Search the material below for "density" and copy every line where it occurs.

====== Data for this task

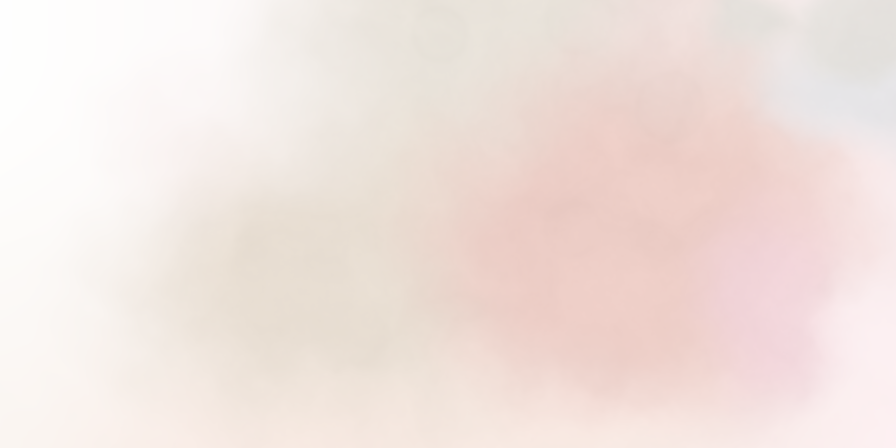
This background is drawn by a Shadertoy shader. Its source:

```glsl
float hash(vec2 p) {
    vec3 q = fract(vec3(p.xyx) * 0.1031);
    q += dot(q, q.yzx + 33.33);
    return fract((q.x + q.y) * q.z);
}

float noise(vec2 p) {
    vec2 cell = floor(p), f = fract(p);
    f = f * f * (3.0 - 2.0 * f);
    float low = mix(hash(cell), hash(cell + vec2(1, 0)), f.x);
    float high = mix(hash(cell + vec2(0, 1)), hash(cell + vec2(1, 1)), f.x);
    return mix(low, high, f.y);
}

// Layered noise centred on zero
float fbm(vec2 p) {
    float sum = 0.0, gain = 0.5;
    for (int i = 0; i < 5; i++) {
        sum += gain * (noise(p) - 0.5);
        p = mat2(1.6, 1.2, -1.2, 1.6) * p + 7.3;
        gain *= 0.5;
    }
    return sum;
}

// Elliptical pigment wash; half strength at its radius
vec3 wash(vec3 paint, vec2 p, vec2 centre, vec2 radius, float softness, vec3 tint, float strength) {
    float d = length((p - centre) / radius);
    float cover = 1.0 - smoothstep(1.0 - softness, 1.0 + softness, d);
    return mix(paint, tint, cover * strength);
}

// Water bloom: a faint disc with a darker rim
float bloom(vec2 p, vec2 centre, float radius) {
    float d = length(p - centre) - radius;
    float disc = 1.0 - smoothstep(-0.008, 0.008, d);
    float rim = exp(-pow(d / 0.009, 2.0));
    return 0.7 * disc + 0.4 * rim;
}

float scatteredBlooms(vec2 p) {
    float sum = 0.0;
    for (int i = 0; i < 26; i++) {
        float id = float(i);
        vec2 centre = vec2(2.0 * hash(vec2(id, 3.1)), hash(vec2(id, 17.7)));
        float radius = mix(0.035, 0.1, hash(vec2(id, 41.3)));
        sum += bloom(p, centre, radius) * (hash(vec2(id, 59.9)) - 0.4);
    }
    return sum;
}

void mainImage(out vec4 fragColor, in vec2 fragCoord) {
    vec2 uv = fragCoord / iResolution.xy;
    vec2 p = uv * vec2(2.0, 1.0);
    vec2 drift = vec2(fbm(p * 4.0 + 2.7), fbm(p * 4.0 + 31.4));
    vec2 q = p + 0.22 * drift;

    const vec3 sage = vec3(0.905, 0.882, 0.845);
    const vec3 sand = vec3(0.905, 0.865, 0.818);
    const vec3 peach = vec3(0.967, 0.905, 0.872);
    const vec3 rose = vec3(0.926, 0.800, 0.772);
    const vec3 blush = vec3(0.945, 0.875, 0.865);
    const vec3 mauve = vec3(0.940, 0.825, 0.855);
    const vec3 mist = vec3(0.885, 0.890, 0.900);
    const vec3 grey = vec3(0.885, 0.878, 0.858);

    // Pale paper
    vec3 lower = mix(vec3(0.982, 0.967, 0.953), vec3(0.990, 0.942, 0.950), uv.x);
    vec3 upper = mix(vec3(0.998, 0.998, 0.995), vec3(0.970, 0.925, 0.930), uv.x);
    vec3 paint = mix(lower, upper, smoothstep(0.0, 0.9, uv.y));

    // Pale washes, then the warm central body
    paint = wash(paint, q, vec2(0.45, 0.66), vec2(0.18, 0.14), 0.7, vec3(0.97, 0.93, 0.925), 0.5);
    paint = wash(paint, q, vec2(0.98, 0.0), vec2(0.70, 0.25), 0.65, peach, 0.8);
    paint = wash(paint, q, vec2(1.20, 0.85), vec2(0.52, 0.45), 0.45, sage, 0.9);
    paint = wash(paint, q, vec2(0.78, 0.39), vec2(0.45, 0.28), 0.6, sand, 0.95);
    paint = wash(paint, q, vec2(1.53, 0.92), vec2(0.19, 0.22), 0.7, blush, 0.75);
    paint = wash(paint, q, vec2(1.42, 0.47), vec2(0.44, 0.33), 0.45, rose, 0.96);
    paint = wash(paint, q, vec2(1.73, 0.30), vec2(0.14, 0.18), 0.7, mauve, 0.75);

    // Cool upper right corner
    paint = wash(paint, q, vec2(1.96, 0.76), vec2(0.20, 0.11), 0.7, mist, 0.8);
    paint = wash(paint, q, vec2(1.96, 0.93), vec2(0.16, 0.12), 0.4, grey, 0.8);
    paint = wash(paint, q, vec2(1.69, 0.92), vec2(0.09, 0.08), 0.5, grey, 0.75);

    // Blooms and pigment variation, strongest where the paint is dense
    float density = smoothstep(0.99, 0.85, paint.g);
    vec2 edge = p + 0.02 * drift;
    float marks = bloom(edge, vec2(0.98, 0.92), 0.062);
    marks += 0.6 * bloom(edge, vec2(1.295, 0.955), 0.078);
    marks += 0.7 * bloom(edge, vec2(1.50, 0.76), 0.078);
    marks += 0.5 * bloom(edge, vec2(1.28, 0.49), 0.065);
    marks += 0.5 * scatteredBlooms(p + 0.08 * drift);
    paint -= density * marks * vec3(0.014, 0.013, 0.014);
    paint += density * 0.035 * fbm(p * 9.0 + 3.0 * drift);

    // Fine paper grain
    paint += 0.008 * density * fbm(p * 70.0);

    fragColor = vec4(clamp(paint, 0.0, 1.0), 1.0);
}
```
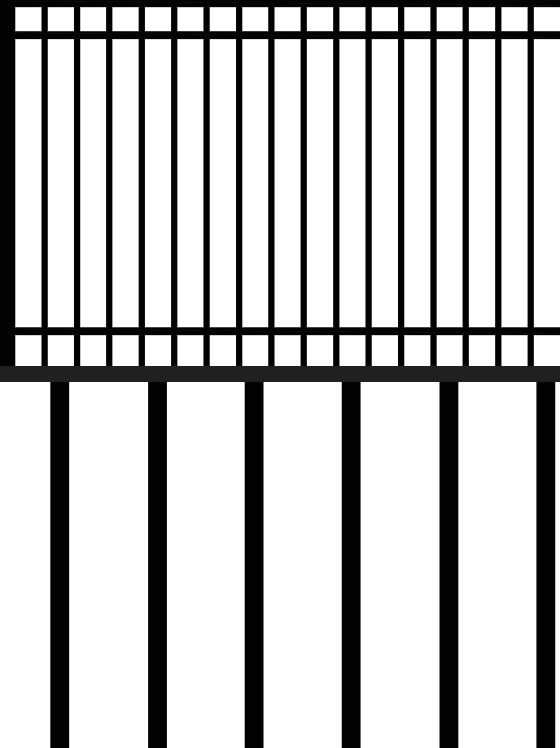
Top, the full canvas; bottom, a detail of the centre.
Reproduce this pattern procedurally as a Shadertoy shader.

```glsl
// Black metal fence: an end post, sixteen pickets and three rails on white.

// Horizontal values are fractions of the width, vertical ones of the height.
const float PICKET_COUNT   = 16.0;
const float PICKET_FIRST   = 0.0796;
const float PICKET_SPACING = 0.05787;
const float PICKET_HALF    = 0.0056;
const float PICKET_JITTER  = 0.0003;
const float POST_RIGHT     = 0.0273;
const float RAIL_HALF      = 0.0108;
const float TOP_RAIL_Y     = 0.9912;
const float UPPER_RAIL_Y   = 0.9039;
const float LOWER_RAIL_Y   = 0.0950;
const float SEAM_DROP      = 0.013;
const float SEAM_HALF      = 0.0007;
const float SEAM_GLOW      = 0.07;
const vec3  BACKGROUND     = vec3(1.0);
const vec3  METAL          = vec3(0.008);

// Coverage of a signed distance, smoothed over one pixel
float coverage(float dist, float pixel) {
    return clamp(0.5 - dist / pixel, 0.0, 1.0);
}

float bar(float x, float center, float halfWidth, float pixel) {
    return coverage(abs(x - center) - halfWidth, pixel);
}

// Layered sines, roughly -1 to 1
float waviness(float t) {
    return 0.6 * sin(t * 2.3) + 0.4 * sin(t * 5.1 + 1.7);
}

float pickets(float x, float pixel) {
    float index = floor((x - PICKET_FIRST) / PICKET_SPACING + 0.5);
    index = clamp(index, 0.0, PICKET_COUNT - 1.0);
    float center = PICKET_FIRST + index * PICKET_SPACING;
    center += PICKET_JITTER * waviness(index);
    return bar(x, center, PICKET_HALF, pixel);
}

// Faint worn line that slopes down along a rail
float railSeam(vec2 uv, float railY, float pixel) {
    float center = railY + SEAM_DROP * (0.5 - uv.x);
    float wear = 0.6 + 0.4 * waviness(uv.x * 40.0 + railY * 9.0);
    return wear * bar(uv.y, center, SEAM_HALF, pixel);
}

void mainImage(out vec4 fragColor, in vec2 fragCoord) {
    vec2 uv = fragCoord / iResolution.xy;
    vec2 pixel = 1.0 / iResolution.xy;

    // Upright parts
    float post = coverage(uv.x - POST_RIGHT, pixel.x);
    float metal = max(post, pickets(uv.x, pixel.x));

    // Rails and their seams
    float rails = 0.0;
    float seam = 0.0;
    for (int i = 0; i < 3; i++) {
        float railY = i == 0 ? TOP_RAIL_Y : (i == 1 ? UPPER_RAIL_Y : LOWER_RAIL_Y);
        float rail = bar(uv.y, railY, RAIL_HALF, pixel.y);
        rails = max(rails, rail);
        seam = max(seam, rail * railSeam(uv, railY, pixel.y));
    }
    metal = max(metal, rails);

    vec3 metalColor = METAL + SEAM_GLOW * seam * (1.0 - post);
    fragColor = vec4(mix(BACKGROUND, metalColor, metal), 1.0);
}
```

============

- **Answer to this exercise**
    float density = smoothstep(0.99, 0.85, paint.g);
    paint -= density * marks * vec3(0.014, 0.013, 0.014);
    paint += density * 0.035 * fbm(p * 9.0 + 3.0 * drift);
    paint += 0.008 * density * fbm(p * 70.0);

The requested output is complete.